There are a number of things I’ve seen work quite well at work, despite the fact that they really shouldn’t. For some reason, this really amuses me. The list below is not exhaustive but provides a few common examples.

  1. Checking in.

It’s amazing how simply checking in on the status of a project or priority can help ensure it stays on track. Checking in can be simple: it can be a quick text note via Teams/Slack/Email. It can be a 10 minute weekly sync. It doesn’t have to be time consuming or energy intensive… and yet, it works.

  1. Sending a status update.

Regularly sending a concise and clear status update can dramatically enhance the perception of how on top of a project you are. It shouldn’t because it’s actually just added admin work. But it does.

Starting a new job? Send a weekly update to your new boss with a summary of what you’ve accomplished and what you’re focused on next. I guarantee it will be very well received.

  1. Asking for what you want.

So often, we presume a “no” or negative response and decide, accordingly, not to ask for something we want.

Do you need extra resources? Do you need a vacation? Do you need more assistance completing a project? Do you want to try out a new strategy that’s different than the plan you originally prepared? Do you want to move into a different role at your company?

These are all totally understandable and legitimate questions. There’s a clear connection between asking for something and getting it, and yet, I’m certain people self-select out from asking by presuming a negative answer. Ask for what you want… it’s simple and it works.

  1. Making it easy for others to give you feedback.

Providing feedback is the manager’s job. In theory, if it’s their job, it shouldn’t really matter whether you make it easy or not. In practice, of course, managers have varying degrees of comfort, maturity, experience, and skill when it comes to delivering feedback. So if you make it really easy for them to provide feedback by seeking it out, expressing gratitude when it’s received, and actioning it, you will inevitably receive more and better quality feedback.

It works, even when it shouldn’t.

  1. Interviewing in the morning.

As both an interviewee and interviewer, it’s in your best interest to interview in the morning. In the morning, you’re more likely to have a more focused conversation before the inevitable distractions of the day get in the way.

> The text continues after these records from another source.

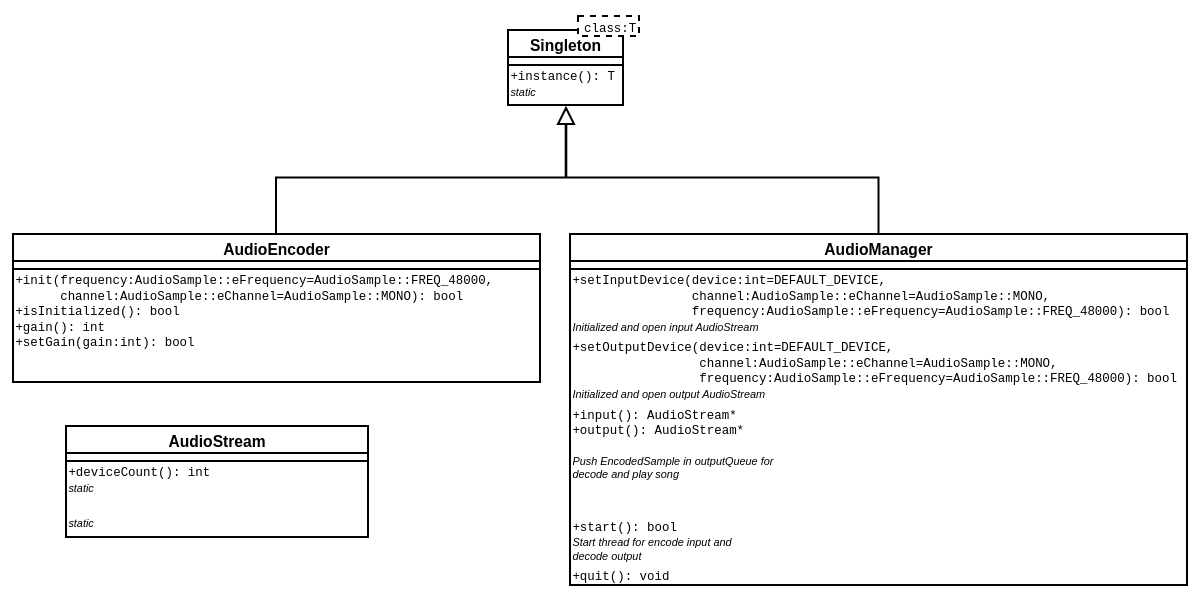
<!DOCTYPE html>
<html lang="en">
<head>
<meta charset="utf-8">
<title>Audio class diagram</title>
<style>
:root {
  --ink: #000;
  --paper: #fff;
  --mono: "Liberation Mono", monospace;
  --sans: "Liberation Sans", sans-serif;
}
* { box-sizing: border-box; margin: 0; padding: 0; }
html, body { width: 1200px; height: 602px; overflow: hidden; background: var(--paper); }
.diagram { position: relative; width: 1200px; height: 602px; overflow: hidden; color: var(--ink); }
.connectors, .template { position: absolute; left: 0; top: 0; }
.connectors { fill: none; stroke: var(--ink); stroke-width: 2; }
.class {
  position: absolute;
  display: flex;
  flex-direction: column;
  border: 2px solid var(--ink);
  background: var(--paper);
}
.singleton { left: 507px; top: 29px; width: 117px; height: 77px; }
.encoder { left: 12px; top: 233px; width: 529px; height: 150px; }
.stream { left: 65px; top: 425px; width: 304px; height: 113px; }
.manager { left: 569px; top: 233px; width: 619px; height: 353px; }
.class h2 {
  flex: none;
  height: 27px;
  padding-top: 5px;
  border-bottom: 2px solid var(--ink);
  font: bold 15.6px/20px var(--sans);
  text-align: center;
}
.attributes { flex: none; height: 8px; border-bottom: 2px solid var(--ink); }
.operations { display: flex; flex-direction: column; padding: 4px 0 0 1.4px; list-style: none; }
.operations li { flex: none; }
.operations code { display: block; font: 12.45px/15.6px var(--mono); white-space: pre; }
.operations em { display: block; font: italic 10.9px/13.5px var(--sans); white-space: nowrap; }
.operations .spaced { margin-top: 7px; }
.operations .remark { margin-top: 15px; }
.operations .apart { margin-top: 39px; }
.stream .remark { margin-top: 22px; }
.parameter {
  position: absolute;
  left: 584px;
  top: 21px;
  font: 12.45px/16px var(--mono);
  white-space: nowrap;
}
</style>
</head>
<body>
<main class="diagram">
  <svg class="connectors" width="1200" height="602" aria-hidden="true">
    <path d="M276 234V177.5H878.5V234"/>
    <line x1="566" y1="124" x2="566" y2="178" stroke-width="2.6"/>
    <polygon points="566,108 574,124 558,124"/>
  </svg>

  <section class="class singleton">
    <h2>Singleton</h2>
    <div class="attributes"></div>
    <ul class="operations">
      <li><code>+instance(): T</code><em>static</em></li>
    </ul>
  </section>
  <svg class="template" width="1200" height="602" aria-hidden="true">
    <rect x="578" y="16" width="61" height="20" fill="var(--paper)" stroke="var(--ink)" stroke-width="2" stroke-dasharray="6 6"/>
  </svg>
  <code class="parameter">class:T</code>

  <section class="class encoder">
    <h2>AudioEncoder</h2>
    <div class="attributes"></div>
    <ul class="operations">
      <li><code>+init(frequency:AudioSample::eFrequency=AudioSample::FREQ_48000,
      channel:AudioSample::eChannel=AudioSample::MONO): bool</code></li>
      <li><code>+isInitialized(): bool</code></li>
      <li><code>+gain(): int</code></li>
      <li><code>+setGain(gain:int): bool</code></li>
    </ul>
  </section>

  <section class="class stream">
    <h2>AudioStream</h2>
    <div class="attributes"></div>
    <ul class="operations">
      <li><code>+deviceCount(): int</code><em>static</em></li>
      <li class="remark"><em>static</em></li>
    </ul>
  </section>

  <section class="class manager">
    <h2>AudioManager</h2>
    <div class="attributes"></div>
    <ul class="operations">
      <li><code>+setInputDevice(device:int=DEFAULT_DEVICE,
                channel:AudioSample::eChannel=AudioSample::MONO,
                frequency:AudioSample::eFrequency=AudioSample::FREQ_48000): bool</code><em>Initialized and open input AudioStream</em></li>
      <li class="spaced"><code>+setOutputDevice(device:int=DEFAULT_DEVICE,
                 channel:AudioSample::eChannel=AudioSample::MONO,
                 frequency:AudioSample::eFrequency=AudioSample::FREQ_48000): bool</code><em>Initialized and open output AudioStream</em></li>
      <li class="spaced"><code>+input(): AudioStream*</code></li>
      <li><code>+output(): AudioStream*</code></li>
      <li class="remark"><em>Push EncodedSample in outputQueue for<br>decode and play song</em></li>
      <li class="apart"><code>+start(): bool</code><em>Start thread for encode input and<br>decode output</em></li>
      <li class="spaced"><code>+quit(): void</code></li>
    </ul>
  </section>
</main>
</body>
</html>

It really shouldn’t matter when you interview, but it does. Try to do it in the morning.